[[ DATA SECTION, beginning ]]
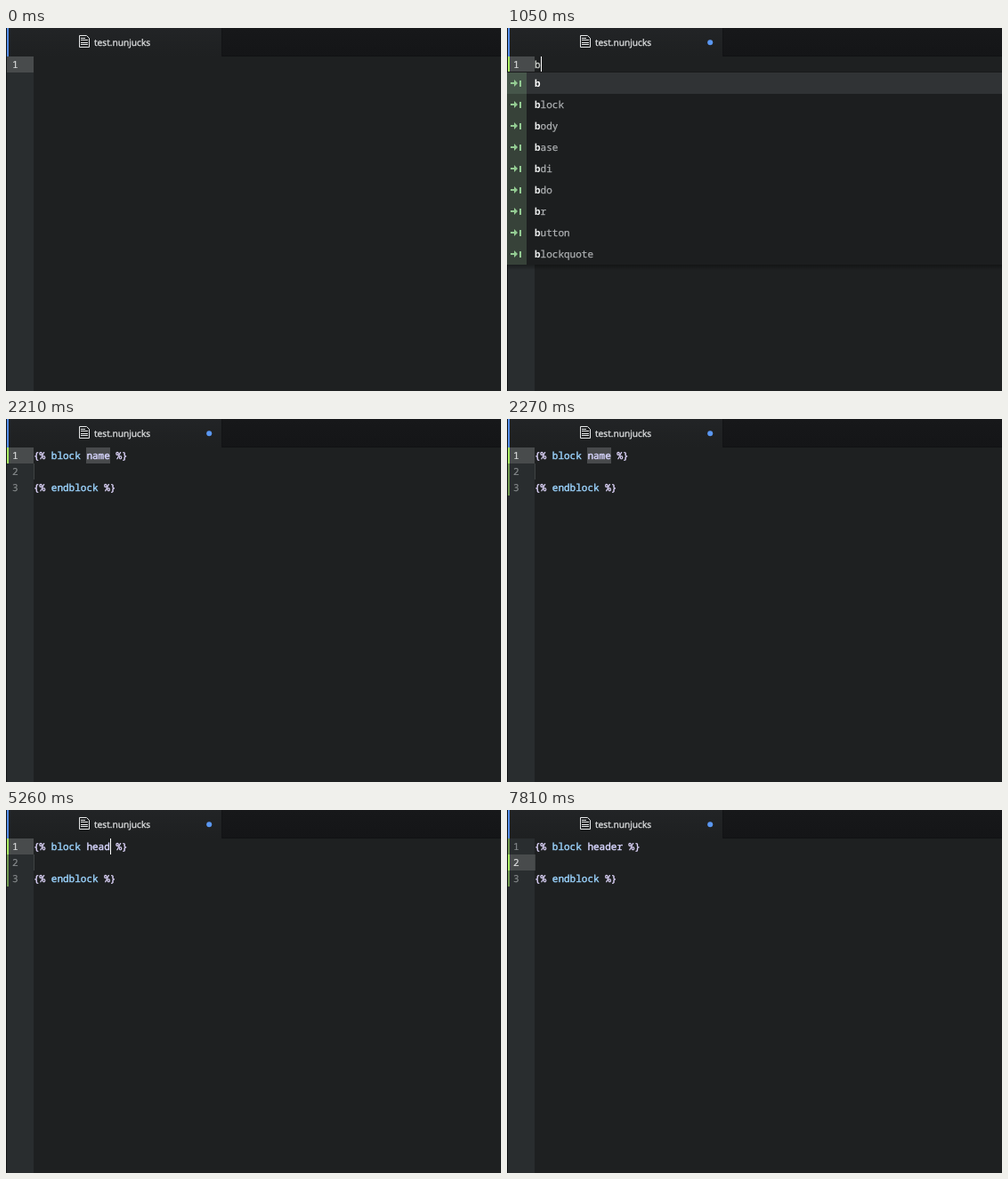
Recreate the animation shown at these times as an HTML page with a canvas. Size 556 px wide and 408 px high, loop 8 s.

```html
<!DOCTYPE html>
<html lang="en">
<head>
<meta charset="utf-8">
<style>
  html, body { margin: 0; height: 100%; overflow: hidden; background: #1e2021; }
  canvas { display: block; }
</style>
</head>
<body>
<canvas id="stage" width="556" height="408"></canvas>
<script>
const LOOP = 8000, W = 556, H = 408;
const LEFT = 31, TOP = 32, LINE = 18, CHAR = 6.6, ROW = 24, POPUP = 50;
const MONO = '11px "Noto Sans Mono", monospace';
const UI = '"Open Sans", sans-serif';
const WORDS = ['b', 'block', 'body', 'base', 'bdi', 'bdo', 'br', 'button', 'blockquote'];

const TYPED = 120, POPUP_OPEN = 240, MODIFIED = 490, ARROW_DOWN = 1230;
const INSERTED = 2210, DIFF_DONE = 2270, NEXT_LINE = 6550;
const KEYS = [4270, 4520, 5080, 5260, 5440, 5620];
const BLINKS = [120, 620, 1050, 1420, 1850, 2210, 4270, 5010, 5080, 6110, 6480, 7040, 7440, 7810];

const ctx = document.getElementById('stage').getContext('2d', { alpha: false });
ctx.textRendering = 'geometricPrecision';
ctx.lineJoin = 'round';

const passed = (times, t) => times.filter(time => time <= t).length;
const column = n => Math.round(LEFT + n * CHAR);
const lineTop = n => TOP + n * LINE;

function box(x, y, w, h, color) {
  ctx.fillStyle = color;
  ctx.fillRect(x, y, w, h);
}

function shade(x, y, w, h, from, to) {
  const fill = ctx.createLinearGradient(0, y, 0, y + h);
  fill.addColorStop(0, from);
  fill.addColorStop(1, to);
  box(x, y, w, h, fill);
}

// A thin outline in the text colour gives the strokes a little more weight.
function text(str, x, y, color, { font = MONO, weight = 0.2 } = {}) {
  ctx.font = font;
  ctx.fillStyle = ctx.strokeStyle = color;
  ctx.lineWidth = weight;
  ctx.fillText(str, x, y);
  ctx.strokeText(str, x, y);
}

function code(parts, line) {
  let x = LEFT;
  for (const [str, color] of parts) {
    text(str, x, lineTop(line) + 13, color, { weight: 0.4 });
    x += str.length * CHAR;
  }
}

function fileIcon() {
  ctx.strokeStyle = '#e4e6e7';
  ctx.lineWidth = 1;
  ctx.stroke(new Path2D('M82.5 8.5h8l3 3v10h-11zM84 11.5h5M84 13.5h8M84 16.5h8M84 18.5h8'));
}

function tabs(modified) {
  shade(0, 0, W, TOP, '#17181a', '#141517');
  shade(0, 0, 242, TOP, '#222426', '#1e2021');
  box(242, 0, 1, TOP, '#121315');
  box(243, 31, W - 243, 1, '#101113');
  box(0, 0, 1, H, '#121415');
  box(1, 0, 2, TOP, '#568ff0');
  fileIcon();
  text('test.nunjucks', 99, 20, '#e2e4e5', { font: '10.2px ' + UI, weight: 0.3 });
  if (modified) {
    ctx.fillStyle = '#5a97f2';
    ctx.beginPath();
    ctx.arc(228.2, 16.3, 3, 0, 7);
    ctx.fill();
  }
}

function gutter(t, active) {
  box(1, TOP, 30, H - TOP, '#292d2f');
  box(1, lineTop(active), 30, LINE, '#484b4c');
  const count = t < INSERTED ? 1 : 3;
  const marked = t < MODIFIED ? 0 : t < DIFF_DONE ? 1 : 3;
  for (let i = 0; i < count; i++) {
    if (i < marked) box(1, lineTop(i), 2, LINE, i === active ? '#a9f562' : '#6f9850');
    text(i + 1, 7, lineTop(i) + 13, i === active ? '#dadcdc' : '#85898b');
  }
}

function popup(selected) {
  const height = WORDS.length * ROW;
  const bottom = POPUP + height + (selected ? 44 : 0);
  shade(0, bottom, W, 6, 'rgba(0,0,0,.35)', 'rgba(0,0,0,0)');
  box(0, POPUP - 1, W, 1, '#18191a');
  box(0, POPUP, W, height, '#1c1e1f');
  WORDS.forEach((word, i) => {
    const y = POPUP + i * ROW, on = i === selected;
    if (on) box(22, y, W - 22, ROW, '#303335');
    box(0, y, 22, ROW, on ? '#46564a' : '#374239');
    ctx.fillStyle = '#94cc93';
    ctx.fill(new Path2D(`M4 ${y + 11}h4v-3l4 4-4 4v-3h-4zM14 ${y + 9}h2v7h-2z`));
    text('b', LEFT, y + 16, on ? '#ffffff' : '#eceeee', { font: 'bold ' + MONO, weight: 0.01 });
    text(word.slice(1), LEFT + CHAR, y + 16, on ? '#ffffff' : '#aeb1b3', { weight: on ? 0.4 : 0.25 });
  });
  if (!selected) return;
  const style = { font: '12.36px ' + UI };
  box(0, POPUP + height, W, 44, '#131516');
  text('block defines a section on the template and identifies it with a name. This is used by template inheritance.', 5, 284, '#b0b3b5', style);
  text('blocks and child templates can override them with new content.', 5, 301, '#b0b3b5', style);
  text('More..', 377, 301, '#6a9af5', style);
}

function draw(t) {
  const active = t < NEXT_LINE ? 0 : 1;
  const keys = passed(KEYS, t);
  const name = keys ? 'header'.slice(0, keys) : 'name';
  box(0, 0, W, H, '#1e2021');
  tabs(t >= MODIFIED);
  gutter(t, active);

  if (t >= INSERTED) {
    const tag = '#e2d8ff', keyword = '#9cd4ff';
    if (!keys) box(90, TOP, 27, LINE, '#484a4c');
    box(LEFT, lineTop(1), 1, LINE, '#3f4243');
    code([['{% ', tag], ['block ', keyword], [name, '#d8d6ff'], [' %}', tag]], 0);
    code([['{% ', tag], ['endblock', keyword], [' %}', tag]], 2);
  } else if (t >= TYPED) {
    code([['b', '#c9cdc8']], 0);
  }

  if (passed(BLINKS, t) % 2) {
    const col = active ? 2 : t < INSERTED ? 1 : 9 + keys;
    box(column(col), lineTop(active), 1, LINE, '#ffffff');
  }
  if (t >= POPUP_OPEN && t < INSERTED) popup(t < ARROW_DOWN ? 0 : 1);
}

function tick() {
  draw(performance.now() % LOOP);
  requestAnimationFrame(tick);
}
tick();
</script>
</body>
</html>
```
[[ DATA SECTION, end ]]
DESCRIPTION OF THE TASK:
Across all the records, find the lines containing the word "column" and reproduce each one.

OUTPUT OF THE EXERCISE:
const column = n => Math.round(LEFT + n * CHAR);
    box(column(col), lineTop(active), 1, LINE, '#ffffff');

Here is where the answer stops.